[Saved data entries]
▽

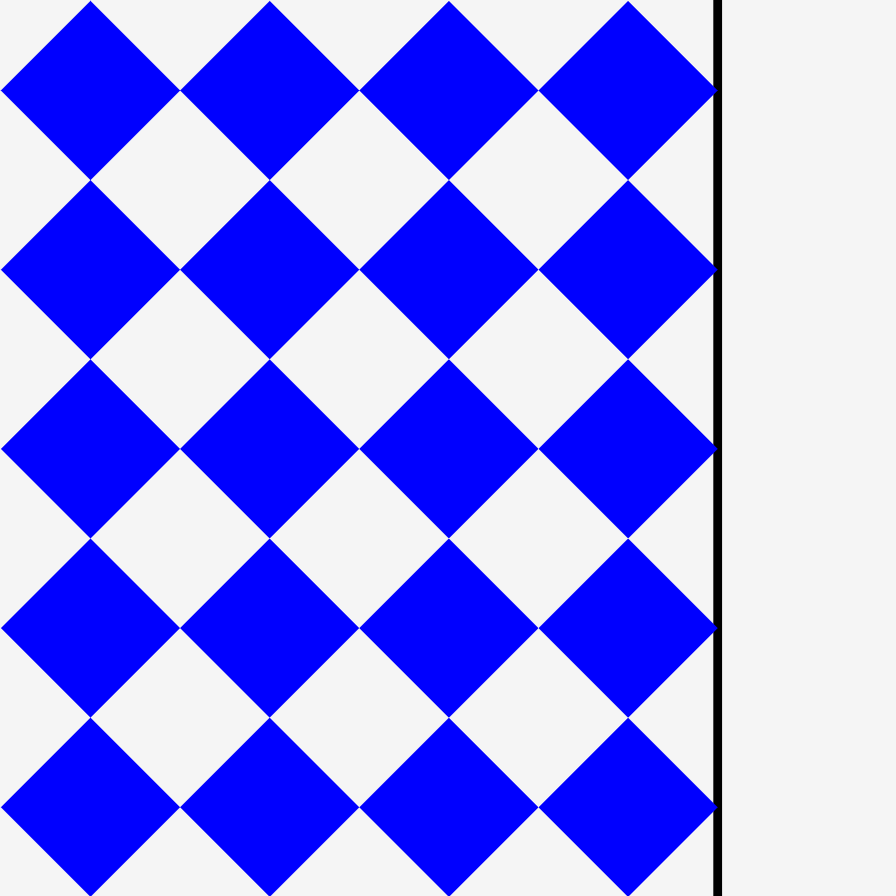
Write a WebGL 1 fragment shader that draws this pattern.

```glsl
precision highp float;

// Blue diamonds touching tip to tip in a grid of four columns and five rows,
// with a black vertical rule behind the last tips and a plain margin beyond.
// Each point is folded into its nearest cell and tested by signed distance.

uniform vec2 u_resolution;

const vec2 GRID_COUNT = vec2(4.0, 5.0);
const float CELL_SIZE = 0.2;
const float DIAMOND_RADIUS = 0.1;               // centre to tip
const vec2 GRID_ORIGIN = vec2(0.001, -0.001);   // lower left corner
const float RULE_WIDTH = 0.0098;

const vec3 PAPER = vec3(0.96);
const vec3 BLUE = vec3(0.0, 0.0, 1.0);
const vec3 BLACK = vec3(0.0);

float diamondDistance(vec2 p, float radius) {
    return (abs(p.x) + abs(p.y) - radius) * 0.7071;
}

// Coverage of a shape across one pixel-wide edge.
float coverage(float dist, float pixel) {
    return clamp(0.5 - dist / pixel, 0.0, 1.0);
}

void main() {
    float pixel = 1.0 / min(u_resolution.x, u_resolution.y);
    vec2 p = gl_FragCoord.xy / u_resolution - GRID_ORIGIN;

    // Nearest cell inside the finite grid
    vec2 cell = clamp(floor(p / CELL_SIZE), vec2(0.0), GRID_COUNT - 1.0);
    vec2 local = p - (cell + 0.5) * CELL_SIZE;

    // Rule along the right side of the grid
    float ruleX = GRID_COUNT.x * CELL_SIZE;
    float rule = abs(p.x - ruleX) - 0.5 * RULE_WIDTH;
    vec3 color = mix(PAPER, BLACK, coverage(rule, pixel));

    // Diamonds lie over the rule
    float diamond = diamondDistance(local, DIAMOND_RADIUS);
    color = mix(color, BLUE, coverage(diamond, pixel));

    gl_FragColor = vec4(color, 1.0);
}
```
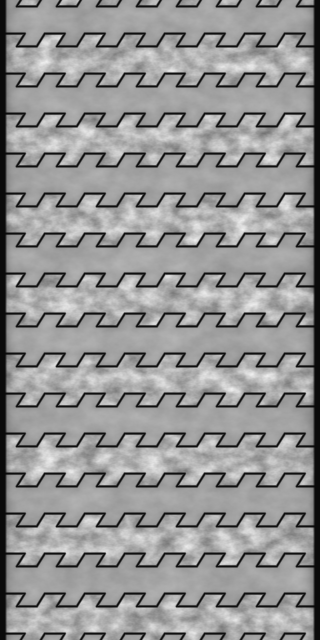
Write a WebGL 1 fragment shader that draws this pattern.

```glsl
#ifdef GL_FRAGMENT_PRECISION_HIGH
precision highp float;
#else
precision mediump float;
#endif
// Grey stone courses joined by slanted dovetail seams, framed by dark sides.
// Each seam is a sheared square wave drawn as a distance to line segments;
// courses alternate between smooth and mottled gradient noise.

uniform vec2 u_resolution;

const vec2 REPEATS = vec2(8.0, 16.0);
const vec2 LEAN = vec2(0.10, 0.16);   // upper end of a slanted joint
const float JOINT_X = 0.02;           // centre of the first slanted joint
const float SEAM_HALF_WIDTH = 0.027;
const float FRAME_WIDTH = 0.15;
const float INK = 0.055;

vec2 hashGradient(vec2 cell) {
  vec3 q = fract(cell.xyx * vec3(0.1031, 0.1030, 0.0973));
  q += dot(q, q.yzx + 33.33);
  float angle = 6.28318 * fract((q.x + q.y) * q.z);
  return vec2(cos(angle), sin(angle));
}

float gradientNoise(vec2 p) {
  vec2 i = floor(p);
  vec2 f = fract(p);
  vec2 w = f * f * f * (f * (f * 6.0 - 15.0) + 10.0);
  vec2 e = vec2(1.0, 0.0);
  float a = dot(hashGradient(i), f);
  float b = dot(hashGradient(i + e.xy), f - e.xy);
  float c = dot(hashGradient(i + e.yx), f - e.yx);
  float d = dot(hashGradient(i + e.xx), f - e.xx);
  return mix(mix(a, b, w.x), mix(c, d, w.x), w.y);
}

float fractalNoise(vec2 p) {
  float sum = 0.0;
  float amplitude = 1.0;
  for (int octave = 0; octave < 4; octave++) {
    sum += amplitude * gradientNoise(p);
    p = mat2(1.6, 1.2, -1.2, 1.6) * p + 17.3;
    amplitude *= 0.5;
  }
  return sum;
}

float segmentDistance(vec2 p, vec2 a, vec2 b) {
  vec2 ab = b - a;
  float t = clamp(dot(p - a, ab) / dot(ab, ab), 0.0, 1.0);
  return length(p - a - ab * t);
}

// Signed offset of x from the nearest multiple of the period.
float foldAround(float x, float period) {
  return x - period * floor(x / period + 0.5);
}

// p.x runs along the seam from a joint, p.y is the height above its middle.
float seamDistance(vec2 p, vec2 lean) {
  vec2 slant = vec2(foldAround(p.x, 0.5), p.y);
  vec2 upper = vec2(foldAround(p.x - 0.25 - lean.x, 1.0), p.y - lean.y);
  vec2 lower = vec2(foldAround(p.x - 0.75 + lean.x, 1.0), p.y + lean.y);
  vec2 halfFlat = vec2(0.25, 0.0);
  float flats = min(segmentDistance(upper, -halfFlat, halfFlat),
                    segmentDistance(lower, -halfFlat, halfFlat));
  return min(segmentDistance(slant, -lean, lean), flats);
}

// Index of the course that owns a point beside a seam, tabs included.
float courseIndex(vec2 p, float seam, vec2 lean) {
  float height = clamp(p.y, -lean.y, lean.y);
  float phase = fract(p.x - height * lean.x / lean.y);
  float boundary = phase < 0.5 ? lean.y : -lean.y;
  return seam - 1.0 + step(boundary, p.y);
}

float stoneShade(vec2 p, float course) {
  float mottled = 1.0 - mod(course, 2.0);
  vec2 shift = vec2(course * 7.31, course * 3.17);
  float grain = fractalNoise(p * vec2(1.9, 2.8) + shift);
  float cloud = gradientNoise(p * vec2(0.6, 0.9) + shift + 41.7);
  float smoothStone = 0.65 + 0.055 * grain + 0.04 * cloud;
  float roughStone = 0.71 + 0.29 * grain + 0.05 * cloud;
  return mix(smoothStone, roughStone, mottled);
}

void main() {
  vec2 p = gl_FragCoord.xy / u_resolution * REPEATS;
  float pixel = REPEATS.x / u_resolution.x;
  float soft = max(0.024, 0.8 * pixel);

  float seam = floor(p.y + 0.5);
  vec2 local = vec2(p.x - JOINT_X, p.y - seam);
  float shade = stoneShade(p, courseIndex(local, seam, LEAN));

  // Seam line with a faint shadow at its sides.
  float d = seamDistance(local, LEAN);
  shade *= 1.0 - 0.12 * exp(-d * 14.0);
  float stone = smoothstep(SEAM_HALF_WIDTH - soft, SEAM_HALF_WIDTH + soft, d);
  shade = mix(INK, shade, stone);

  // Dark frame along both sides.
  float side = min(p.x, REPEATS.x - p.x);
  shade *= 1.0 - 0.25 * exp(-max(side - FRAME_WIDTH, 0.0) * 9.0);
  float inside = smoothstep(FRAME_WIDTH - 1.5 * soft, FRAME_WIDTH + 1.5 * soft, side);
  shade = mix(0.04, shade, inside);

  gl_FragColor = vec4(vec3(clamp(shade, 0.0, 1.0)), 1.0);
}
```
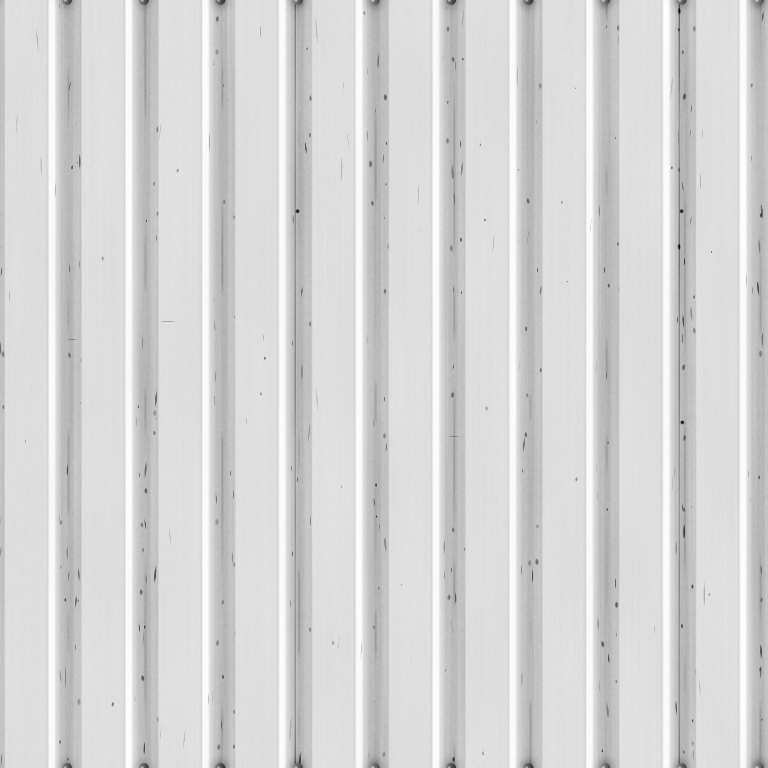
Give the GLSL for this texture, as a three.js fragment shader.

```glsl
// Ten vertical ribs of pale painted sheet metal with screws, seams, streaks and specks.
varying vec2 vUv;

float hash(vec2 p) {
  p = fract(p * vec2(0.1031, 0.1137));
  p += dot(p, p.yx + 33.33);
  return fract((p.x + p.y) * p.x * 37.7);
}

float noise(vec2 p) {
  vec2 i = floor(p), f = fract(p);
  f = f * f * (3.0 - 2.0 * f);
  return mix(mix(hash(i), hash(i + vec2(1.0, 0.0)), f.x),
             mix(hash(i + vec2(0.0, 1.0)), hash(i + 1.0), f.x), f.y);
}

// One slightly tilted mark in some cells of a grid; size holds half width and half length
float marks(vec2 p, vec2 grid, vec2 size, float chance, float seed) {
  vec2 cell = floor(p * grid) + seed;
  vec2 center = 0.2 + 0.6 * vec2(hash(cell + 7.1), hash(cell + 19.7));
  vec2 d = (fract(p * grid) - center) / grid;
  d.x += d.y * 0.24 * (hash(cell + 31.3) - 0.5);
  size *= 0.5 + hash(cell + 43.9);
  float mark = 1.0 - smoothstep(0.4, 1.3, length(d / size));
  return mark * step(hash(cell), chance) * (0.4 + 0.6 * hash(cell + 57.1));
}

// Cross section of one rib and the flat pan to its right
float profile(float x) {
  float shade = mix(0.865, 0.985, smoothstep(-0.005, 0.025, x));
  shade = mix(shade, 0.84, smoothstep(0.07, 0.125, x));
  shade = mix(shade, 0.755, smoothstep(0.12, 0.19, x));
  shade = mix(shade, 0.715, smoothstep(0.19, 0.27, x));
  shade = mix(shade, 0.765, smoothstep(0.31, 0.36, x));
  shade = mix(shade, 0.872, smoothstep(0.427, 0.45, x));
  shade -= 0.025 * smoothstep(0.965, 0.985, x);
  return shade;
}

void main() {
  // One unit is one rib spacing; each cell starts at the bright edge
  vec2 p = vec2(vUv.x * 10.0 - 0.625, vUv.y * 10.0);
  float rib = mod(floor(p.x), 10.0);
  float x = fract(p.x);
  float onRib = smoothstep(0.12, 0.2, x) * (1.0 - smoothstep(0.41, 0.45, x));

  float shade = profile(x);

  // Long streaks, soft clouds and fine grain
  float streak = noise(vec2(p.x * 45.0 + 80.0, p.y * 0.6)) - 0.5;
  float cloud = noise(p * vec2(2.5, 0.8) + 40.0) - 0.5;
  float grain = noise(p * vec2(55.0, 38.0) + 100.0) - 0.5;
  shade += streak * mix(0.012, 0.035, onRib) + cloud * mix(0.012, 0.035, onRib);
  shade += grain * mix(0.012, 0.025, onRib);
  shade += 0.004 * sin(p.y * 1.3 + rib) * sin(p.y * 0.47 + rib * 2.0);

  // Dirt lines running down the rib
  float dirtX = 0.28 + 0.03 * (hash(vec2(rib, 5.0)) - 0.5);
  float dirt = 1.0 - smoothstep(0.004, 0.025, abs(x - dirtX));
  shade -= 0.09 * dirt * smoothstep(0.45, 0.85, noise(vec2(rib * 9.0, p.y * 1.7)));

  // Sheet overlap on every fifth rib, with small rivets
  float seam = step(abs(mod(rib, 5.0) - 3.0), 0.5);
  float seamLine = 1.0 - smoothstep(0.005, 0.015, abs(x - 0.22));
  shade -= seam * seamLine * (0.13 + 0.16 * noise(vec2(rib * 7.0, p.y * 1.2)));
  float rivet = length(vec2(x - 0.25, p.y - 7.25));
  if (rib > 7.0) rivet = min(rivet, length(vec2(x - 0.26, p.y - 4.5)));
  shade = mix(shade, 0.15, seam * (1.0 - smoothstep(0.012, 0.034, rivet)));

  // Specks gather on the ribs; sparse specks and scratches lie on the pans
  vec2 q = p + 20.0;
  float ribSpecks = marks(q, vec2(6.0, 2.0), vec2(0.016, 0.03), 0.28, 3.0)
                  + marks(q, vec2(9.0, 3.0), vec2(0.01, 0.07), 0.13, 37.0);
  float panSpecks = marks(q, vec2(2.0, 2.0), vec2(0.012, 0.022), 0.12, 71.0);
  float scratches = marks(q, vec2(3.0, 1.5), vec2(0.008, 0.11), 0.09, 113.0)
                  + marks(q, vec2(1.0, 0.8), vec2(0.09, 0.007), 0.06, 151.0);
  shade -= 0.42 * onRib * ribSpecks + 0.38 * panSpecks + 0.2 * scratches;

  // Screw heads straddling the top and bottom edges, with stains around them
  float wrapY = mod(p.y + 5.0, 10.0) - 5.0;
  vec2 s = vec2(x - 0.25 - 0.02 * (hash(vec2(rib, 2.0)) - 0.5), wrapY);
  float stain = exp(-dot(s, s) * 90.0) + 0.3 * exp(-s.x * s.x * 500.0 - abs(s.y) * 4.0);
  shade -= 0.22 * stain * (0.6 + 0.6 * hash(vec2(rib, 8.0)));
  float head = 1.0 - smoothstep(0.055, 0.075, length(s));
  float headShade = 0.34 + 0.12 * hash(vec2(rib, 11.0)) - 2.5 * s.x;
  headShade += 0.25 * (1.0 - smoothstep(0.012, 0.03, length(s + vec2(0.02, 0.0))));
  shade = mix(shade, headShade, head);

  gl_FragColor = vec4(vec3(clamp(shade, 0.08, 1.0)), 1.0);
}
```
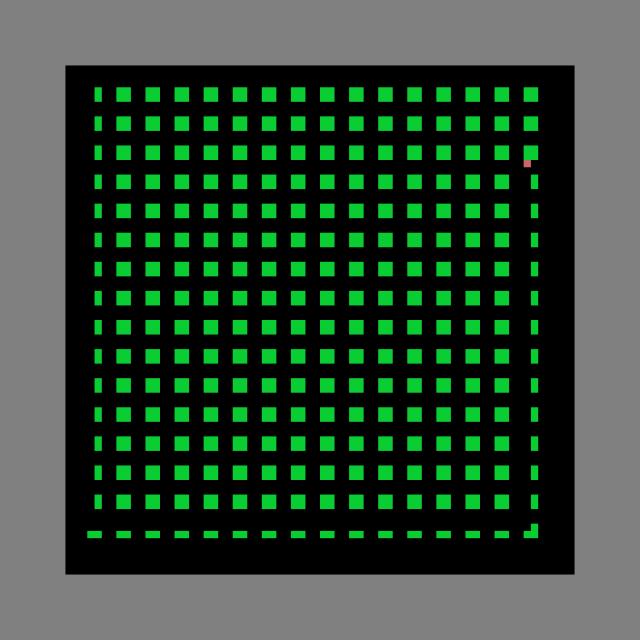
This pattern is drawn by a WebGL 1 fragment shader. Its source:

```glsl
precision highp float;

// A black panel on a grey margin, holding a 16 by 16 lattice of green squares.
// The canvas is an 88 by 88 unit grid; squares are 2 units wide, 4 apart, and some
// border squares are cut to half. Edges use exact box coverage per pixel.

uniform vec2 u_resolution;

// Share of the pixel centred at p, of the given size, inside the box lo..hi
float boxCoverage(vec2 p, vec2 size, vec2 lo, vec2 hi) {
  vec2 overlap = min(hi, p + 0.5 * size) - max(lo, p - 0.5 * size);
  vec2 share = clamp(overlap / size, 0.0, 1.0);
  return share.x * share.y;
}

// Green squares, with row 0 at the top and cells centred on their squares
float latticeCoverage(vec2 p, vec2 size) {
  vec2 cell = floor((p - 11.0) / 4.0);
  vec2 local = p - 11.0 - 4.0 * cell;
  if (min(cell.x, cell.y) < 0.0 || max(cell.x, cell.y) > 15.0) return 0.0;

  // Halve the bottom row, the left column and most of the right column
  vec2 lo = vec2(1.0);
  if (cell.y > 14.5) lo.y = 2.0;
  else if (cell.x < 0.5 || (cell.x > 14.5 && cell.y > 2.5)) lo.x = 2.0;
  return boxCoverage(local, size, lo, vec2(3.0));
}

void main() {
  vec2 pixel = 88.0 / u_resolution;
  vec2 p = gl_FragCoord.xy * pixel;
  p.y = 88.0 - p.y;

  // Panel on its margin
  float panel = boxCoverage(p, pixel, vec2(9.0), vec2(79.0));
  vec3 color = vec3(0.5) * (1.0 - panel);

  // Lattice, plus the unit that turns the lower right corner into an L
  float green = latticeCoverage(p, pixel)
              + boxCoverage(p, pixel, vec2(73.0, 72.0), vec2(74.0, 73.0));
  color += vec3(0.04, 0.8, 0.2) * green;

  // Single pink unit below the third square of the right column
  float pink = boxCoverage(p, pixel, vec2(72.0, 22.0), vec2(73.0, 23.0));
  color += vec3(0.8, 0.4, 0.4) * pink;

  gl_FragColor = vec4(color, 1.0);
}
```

△

### What needs to be done
Exactly how many lines of the records include "local"? Provide the number by itself.

### Result below
7